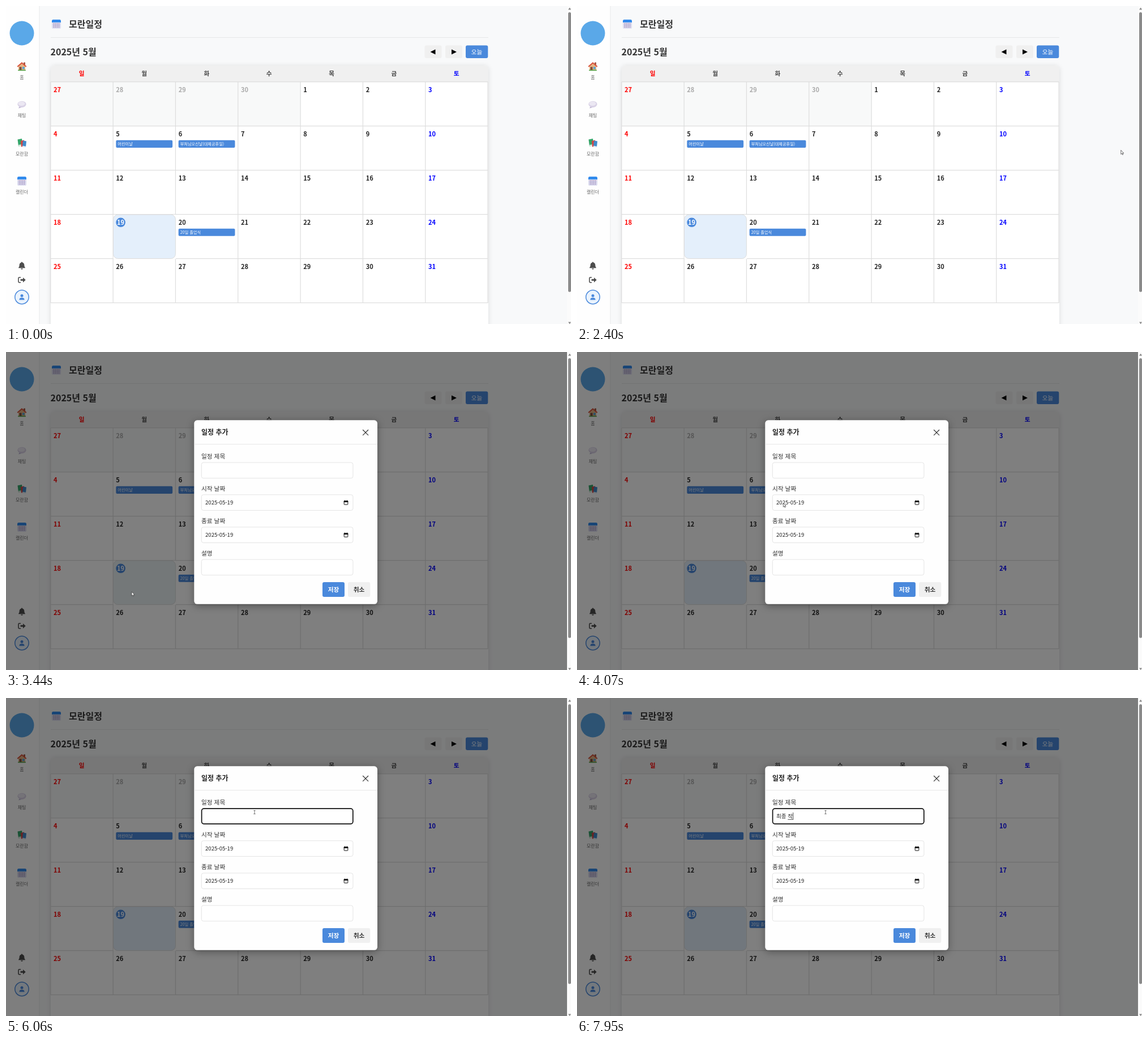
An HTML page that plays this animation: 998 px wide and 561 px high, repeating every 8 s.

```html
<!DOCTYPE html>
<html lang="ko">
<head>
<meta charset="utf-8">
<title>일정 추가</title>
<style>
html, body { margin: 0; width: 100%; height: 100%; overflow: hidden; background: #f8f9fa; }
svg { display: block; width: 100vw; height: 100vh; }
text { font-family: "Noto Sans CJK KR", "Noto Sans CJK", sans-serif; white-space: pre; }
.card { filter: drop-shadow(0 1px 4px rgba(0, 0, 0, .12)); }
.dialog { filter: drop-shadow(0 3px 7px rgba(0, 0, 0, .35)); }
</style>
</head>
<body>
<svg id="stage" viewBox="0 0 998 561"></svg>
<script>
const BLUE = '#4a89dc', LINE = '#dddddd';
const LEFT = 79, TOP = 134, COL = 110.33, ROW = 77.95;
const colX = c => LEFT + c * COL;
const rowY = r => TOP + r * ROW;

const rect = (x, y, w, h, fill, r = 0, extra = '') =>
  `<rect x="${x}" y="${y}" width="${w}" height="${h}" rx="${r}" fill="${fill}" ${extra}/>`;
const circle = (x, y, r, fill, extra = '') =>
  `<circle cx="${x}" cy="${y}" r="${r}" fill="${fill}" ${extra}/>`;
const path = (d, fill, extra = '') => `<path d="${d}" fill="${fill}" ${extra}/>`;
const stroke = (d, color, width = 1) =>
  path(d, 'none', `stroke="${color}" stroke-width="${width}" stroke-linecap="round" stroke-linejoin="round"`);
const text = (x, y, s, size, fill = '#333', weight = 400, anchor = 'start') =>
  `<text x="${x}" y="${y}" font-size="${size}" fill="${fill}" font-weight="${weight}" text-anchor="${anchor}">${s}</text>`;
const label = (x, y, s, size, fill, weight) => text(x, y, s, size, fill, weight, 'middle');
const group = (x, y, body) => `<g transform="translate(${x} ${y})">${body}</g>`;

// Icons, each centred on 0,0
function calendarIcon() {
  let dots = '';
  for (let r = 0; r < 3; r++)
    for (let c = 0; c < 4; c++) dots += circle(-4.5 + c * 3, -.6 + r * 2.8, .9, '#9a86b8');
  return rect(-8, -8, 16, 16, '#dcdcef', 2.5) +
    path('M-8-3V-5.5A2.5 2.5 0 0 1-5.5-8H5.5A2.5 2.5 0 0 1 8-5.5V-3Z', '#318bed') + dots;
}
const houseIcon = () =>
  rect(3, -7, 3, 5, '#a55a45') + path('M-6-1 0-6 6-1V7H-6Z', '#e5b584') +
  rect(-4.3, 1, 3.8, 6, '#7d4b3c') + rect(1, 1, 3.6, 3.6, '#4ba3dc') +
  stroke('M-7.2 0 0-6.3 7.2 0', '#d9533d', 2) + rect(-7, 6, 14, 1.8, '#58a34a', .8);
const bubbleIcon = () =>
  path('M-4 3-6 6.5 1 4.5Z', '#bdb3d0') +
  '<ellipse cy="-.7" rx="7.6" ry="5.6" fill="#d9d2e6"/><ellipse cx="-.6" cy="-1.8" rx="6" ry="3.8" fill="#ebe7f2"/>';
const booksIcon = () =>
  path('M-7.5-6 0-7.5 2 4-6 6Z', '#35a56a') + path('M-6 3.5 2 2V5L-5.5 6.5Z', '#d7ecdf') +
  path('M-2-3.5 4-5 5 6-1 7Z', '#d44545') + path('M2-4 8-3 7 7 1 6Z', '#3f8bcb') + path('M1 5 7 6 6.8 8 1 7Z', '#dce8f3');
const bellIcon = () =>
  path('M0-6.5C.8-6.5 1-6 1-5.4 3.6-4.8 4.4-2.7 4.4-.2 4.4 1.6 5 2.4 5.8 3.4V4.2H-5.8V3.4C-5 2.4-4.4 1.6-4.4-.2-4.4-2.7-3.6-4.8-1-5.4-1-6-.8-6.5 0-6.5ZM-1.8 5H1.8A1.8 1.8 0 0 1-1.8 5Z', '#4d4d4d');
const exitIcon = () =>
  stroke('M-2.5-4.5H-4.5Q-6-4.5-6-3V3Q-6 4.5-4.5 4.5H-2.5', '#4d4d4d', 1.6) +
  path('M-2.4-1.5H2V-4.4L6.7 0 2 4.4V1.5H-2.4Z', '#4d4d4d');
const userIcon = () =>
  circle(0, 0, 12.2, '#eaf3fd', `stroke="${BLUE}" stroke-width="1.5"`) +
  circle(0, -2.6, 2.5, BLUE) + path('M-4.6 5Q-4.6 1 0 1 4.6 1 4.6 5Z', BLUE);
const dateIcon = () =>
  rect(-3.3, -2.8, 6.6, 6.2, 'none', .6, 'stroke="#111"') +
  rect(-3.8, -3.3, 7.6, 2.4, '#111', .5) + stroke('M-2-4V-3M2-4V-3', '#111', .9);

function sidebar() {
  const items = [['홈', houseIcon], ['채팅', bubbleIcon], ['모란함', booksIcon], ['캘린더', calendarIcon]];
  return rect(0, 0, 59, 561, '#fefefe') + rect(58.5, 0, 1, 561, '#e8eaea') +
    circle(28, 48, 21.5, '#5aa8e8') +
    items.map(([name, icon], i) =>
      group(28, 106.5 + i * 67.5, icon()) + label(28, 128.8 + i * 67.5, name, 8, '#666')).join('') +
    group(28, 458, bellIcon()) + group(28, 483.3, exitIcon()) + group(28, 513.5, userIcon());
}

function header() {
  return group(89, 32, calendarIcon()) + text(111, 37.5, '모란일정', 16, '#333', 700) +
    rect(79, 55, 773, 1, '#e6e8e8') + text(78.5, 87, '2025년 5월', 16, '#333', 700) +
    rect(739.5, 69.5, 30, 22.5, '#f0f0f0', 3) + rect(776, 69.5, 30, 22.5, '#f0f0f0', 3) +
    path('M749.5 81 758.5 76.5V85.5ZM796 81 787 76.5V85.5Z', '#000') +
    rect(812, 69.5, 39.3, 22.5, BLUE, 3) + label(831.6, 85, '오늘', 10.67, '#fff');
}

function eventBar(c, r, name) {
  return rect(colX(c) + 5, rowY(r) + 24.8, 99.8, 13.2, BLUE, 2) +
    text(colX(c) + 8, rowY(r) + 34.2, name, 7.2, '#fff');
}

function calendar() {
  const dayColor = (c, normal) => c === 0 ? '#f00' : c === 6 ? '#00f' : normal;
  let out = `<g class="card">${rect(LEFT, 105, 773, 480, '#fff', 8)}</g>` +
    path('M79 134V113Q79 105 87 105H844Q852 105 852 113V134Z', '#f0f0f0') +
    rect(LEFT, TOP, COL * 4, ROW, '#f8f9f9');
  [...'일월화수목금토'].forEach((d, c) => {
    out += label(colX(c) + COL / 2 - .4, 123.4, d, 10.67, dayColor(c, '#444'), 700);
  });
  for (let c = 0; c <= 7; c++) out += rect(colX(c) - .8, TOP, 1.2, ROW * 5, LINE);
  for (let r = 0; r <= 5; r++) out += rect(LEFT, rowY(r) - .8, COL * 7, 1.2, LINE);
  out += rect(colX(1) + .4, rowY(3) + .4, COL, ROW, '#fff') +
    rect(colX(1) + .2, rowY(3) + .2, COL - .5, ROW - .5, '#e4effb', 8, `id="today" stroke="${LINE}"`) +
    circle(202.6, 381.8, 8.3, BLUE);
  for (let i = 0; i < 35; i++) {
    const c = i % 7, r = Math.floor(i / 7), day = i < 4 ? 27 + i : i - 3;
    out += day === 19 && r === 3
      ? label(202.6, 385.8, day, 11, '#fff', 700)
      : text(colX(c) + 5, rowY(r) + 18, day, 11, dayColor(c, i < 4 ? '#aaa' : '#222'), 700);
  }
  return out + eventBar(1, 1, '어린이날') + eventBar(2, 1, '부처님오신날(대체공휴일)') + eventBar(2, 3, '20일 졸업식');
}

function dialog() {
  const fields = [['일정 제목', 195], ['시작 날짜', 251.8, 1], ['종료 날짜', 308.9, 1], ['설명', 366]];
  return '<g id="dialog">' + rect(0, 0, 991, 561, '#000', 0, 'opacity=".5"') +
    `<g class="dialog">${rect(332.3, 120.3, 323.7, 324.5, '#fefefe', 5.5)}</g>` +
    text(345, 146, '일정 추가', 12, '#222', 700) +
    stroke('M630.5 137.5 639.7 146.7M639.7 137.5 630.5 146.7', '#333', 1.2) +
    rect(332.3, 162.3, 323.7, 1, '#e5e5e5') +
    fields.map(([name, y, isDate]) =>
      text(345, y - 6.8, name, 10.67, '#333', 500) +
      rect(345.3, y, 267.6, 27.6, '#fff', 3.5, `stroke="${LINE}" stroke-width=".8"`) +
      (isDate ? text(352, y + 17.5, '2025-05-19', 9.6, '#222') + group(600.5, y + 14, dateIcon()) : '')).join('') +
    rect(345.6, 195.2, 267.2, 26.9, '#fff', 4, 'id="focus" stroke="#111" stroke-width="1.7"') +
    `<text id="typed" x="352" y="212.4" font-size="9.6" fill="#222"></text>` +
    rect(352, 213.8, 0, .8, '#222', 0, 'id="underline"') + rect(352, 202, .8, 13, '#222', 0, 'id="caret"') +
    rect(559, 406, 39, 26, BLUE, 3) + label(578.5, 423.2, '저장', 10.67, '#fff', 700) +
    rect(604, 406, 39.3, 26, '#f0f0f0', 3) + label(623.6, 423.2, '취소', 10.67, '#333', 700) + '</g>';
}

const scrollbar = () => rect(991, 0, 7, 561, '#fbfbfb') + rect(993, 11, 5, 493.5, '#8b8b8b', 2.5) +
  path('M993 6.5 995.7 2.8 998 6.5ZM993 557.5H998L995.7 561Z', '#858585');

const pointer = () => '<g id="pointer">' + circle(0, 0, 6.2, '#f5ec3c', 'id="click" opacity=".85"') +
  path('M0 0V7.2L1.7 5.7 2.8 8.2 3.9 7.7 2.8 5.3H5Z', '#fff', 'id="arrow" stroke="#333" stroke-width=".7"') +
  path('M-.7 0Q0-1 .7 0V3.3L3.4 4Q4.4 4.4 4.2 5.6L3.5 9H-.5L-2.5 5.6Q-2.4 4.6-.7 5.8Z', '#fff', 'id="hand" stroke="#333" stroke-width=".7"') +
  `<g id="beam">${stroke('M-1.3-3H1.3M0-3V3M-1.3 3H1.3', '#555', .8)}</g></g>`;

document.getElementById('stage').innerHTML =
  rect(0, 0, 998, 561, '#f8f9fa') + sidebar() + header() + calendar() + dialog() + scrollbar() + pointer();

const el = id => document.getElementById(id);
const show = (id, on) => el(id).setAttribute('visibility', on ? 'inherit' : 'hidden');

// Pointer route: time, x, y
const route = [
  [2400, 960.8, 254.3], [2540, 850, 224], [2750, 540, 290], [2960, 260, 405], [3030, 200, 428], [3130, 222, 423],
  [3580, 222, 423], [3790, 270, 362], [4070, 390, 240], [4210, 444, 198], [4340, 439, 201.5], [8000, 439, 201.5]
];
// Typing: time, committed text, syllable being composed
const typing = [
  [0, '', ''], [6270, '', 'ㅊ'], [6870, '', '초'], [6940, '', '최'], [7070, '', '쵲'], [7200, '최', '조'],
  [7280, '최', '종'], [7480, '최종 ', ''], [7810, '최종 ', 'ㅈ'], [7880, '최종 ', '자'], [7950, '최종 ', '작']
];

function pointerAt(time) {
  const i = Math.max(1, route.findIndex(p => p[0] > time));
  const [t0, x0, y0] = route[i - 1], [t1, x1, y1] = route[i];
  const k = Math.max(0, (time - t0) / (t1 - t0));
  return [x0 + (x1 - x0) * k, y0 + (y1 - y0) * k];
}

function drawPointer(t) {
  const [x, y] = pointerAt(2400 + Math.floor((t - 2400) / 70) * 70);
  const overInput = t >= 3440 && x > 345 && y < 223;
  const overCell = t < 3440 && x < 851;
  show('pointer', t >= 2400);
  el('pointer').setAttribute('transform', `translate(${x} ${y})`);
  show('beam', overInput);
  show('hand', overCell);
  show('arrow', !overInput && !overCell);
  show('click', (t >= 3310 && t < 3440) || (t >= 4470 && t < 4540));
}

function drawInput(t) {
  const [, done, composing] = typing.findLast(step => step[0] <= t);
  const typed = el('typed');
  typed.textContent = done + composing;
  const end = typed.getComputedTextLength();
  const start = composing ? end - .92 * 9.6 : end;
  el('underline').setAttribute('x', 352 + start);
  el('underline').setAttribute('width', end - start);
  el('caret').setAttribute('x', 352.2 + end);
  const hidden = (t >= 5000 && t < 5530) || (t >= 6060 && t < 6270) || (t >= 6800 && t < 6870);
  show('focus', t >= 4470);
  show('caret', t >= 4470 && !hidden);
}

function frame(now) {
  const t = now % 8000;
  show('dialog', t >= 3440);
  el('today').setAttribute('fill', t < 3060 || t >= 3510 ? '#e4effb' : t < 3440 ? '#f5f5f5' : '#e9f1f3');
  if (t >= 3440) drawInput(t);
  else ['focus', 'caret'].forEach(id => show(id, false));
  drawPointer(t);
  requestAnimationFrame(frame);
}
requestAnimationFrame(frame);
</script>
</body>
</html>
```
::::
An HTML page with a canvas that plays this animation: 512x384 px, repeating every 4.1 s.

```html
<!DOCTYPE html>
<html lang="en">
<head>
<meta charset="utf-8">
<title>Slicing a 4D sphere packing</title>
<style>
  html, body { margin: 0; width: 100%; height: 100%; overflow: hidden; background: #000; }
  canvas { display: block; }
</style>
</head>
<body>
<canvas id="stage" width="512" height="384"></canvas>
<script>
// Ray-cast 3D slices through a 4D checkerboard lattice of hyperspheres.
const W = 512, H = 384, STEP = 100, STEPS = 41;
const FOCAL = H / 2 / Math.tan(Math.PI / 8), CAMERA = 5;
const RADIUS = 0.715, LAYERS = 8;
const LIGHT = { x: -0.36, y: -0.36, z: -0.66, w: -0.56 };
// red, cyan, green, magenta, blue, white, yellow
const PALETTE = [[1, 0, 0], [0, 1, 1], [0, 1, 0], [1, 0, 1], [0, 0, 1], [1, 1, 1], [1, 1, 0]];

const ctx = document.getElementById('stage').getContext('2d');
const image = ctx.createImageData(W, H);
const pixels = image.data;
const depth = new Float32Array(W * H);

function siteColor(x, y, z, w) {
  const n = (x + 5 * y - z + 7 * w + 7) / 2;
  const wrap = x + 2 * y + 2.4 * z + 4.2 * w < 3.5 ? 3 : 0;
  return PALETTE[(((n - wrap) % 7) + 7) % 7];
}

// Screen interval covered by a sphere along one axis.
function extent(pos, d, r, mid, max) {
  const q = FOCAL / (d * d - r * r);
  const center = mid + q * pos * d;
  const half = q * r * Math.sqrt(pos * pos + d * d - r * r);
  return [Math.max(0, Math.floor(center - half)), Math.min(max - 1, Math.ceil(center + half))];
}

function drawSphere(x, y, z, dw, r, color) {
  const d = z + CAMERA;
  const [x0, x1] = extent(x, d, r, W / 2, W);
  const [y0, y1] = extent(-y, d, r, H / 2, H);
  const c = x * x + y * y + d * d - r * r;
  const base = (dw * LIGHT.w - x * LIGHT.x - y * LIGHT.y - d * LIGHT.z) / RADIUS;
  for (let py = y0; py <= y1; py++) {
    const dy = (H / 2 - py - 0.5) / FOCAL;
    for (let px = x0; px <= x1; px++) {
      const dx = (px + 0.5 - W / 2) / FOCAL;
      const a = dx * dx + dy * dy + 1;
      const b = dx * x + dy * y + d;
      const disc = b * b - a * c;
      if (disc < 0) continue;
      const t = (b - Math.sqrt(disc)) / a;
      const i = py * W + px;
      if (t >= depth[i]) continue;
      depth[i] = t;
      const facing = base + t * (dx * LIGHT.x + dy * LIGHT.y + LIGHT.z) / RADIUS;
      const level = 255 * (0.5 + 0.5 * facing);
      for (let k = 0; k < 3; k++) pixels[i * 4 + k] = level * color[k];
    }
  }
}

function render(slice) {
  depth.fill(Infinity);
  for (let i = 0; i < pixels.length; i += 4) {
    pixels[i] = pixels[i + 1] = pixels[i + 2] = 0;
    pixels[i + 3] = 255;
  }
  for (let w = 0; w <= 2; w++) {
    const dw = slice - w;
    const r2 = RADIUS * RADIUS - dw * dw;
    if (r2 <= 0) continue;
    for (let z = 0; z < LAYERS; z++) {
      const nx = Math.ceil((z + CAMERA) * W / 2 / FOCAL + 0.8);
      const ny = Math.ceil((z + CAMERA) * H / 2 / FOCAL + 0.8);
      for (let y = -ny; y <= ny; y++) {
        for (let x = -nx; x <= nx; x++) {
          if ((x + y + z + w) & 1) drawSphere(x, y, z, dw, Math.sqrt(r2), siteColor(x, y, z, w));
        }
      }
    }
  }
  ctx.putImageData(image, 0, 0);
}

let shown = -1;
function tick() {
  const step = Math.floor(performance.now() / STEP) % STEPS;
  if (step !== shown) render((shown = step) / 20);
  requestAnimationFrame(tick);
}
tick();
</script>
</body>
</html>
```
::::
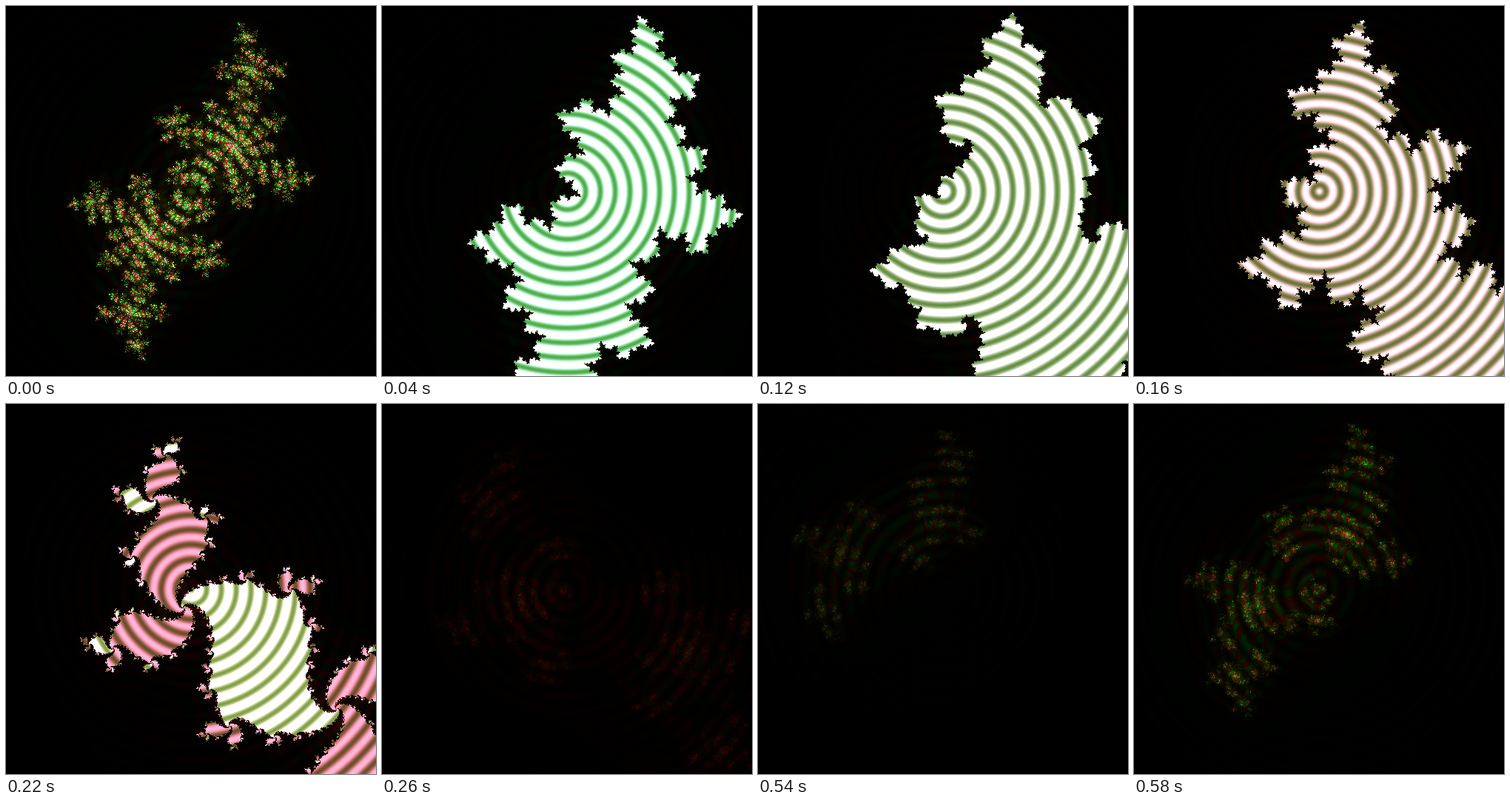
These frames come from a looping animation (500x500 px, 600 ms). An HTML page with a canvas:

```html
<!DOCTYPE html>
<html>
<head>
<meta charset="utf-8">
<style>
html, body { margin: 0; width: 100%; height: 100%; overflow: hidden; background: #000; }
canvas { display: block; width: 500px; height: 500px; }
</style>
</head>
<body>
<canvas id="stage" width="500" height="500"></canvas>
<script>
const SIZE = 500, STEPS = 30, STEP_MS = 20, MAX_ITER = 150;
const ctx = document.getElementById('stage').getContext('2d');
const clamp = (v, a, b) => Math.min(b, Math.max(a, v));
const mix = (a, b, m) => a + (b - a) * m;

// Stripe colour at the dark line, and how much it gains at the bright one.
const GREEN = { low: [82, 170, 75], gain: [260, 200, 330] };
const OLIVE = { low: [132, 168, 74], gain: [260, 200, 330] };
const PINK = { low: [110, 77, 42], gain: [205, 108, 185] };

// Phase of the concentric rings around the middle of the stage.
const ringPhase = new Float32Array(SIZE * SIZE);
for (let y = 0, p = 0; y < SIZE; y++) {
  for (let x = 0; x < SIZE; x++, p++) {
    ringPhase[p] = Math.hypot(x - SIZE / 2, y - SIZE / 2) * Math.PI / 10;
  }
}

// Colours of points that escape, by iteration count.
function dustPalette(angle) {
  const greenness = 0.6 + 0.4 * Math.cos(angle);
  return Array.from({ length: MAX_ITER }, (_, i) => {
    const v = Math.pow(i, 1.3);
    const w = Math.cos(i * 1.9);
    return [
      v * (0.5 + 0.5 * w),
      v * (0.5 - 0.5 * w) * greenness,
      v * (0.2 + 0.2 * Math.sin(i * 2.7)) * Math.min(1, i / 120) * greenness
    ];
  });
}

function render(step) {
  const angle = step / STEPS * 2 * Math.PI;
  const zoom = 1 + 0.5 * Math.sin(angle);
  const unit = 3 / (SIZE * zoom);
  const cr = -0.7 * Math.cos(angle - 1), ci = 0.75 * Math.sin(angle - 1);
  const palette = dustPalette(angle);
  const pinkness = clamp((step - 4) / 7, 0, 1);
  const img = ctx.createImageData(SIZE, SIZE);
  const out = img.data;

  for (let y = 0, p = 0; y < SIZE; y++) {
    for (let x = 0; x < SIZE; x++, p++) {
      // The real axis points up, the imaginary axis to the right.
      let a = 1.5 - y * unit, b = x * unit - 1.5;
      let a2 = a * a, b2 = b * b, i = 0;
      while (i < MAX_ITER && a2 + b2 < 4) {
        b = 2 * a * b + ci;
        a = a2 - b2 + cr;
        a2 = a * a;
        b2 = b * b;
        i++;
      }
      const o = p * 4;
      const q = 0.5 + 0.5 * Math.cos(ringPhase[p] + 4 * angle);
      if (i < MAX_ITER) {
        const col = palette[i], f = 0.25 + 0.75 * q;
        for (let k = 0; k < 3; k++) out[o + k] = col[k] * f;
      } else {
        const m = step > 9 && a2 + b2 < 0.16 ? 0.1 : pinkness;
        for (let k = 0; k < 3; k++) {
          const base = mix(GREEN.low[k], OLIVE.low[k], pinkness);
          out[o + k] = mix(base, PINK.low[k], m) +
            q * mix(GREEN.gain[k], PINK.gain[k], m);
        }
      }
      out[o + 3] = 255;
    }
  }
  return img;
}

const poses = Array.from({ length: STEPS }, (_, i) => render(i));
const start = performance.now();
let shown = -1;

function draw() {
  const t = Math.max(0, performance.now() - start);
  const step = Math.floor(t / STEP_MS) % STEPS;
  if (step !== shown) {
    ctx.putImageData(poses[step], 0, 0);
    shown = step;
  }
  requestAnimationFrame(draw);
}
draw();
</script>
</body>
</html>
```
::::
## Assigned task
Lines with "CAMERA": copy every one of them from the listing above.

## Response to this task
const FOCAL = H / 2 / Math.tan(Math.PI / 8), CAMERA = 5;
  const d = z + CAMERA;
      const nx = Math.ceil((z + CAMERA) * W / 2 / FOCAL + 0.8);
      const ny = Math.ceil((z + CAMERA) * H / 2 / FOCAL + 0.8);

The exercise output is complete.